As such, I think this decision has more to do with effort level than anything. In principle, I'm not uncomfortable with the notion of earning your spot on the roster, especially with this young team that is learning to play this type of system. That said, I am with the apparent ease with which MacLean is pulling the trigger here, especially with regards to Filatov.
it would be wise to reassess this matter at the nine-game mark when the team will have to make a firm decision about its roster.
I'm not really surprised, we're kind of in an "extended preseason" now as MacLean juggles the lines. Especially since they need to decide what to do with Rundblad and Zibanejad. We don't really have a final roster with all the extra bodies so we'll see people moving in and out of the lineup, probably at the expense of someone who doesn't really deserve
Butler hasn't really earned his spot in the top-6 based on his preseason play. He'll get his chance eventually.
As for Filatov I think he's a long-term project and really needs time. His talent and speed are clearly apparent but he hasn't really 'clicked' and he looks really frustrated out there. It'll be interesting if they resign him, we've got Hoffman, Silfverberg and Petersson pushing for roster spots next year.

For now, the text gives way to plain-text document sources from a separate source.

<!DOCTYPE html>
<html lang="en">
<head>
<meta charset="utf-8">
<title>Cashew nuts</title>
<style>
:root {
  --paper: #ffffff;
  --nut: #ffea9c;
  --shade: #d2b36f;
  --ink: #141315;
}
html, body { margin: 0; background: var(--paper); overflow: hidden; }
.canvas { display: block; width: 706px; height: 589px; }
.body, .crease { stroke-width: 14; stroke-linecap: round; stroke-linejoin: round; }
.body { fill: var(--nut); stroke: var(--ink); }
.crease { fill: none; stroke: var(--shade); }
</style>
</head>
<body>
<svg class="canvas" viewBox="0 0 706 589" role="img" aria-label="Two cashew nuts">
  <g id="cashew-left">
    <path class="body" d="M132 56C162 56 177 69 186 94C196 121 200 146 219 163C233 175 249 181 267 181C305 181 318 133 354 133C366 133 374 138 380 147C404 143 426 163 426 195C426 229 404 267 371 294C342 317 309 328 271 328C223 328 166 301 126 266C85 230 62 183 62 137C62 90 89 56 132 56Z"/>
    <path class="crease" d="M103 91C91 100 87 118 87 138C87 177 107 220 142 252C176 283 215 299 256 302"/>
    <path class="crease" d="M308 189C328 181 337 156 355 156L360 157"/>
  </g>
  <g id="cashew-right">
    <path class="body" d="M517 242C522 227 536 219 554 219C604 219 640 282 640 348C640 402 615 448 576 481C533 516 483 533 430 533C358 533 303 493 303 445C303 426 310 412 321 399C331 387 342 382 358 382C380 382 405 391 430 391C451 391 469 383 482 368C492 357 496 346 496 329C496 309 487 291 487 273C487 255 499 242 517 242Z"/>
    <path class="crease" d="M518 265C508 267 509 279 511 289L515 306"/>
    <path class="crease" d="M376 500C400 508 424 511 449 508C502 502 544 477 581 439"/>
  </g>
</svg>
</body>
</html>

I don't care if Foligno is taking a top-six or bottom-six spot, and I don't care if this is the NHL or Minor Atom AA, he deserves to be scratched for the patheticly soft play he made on the Orr goal on Saturday. Right after Ottawa gets back in the game he decides he's playing Womens Rec League Hockey. Watch the reply.
Also, I think it's worth putting a scoreboard on the side of the website to track the number of times he falls versus the number of times he makes a good play with the puck.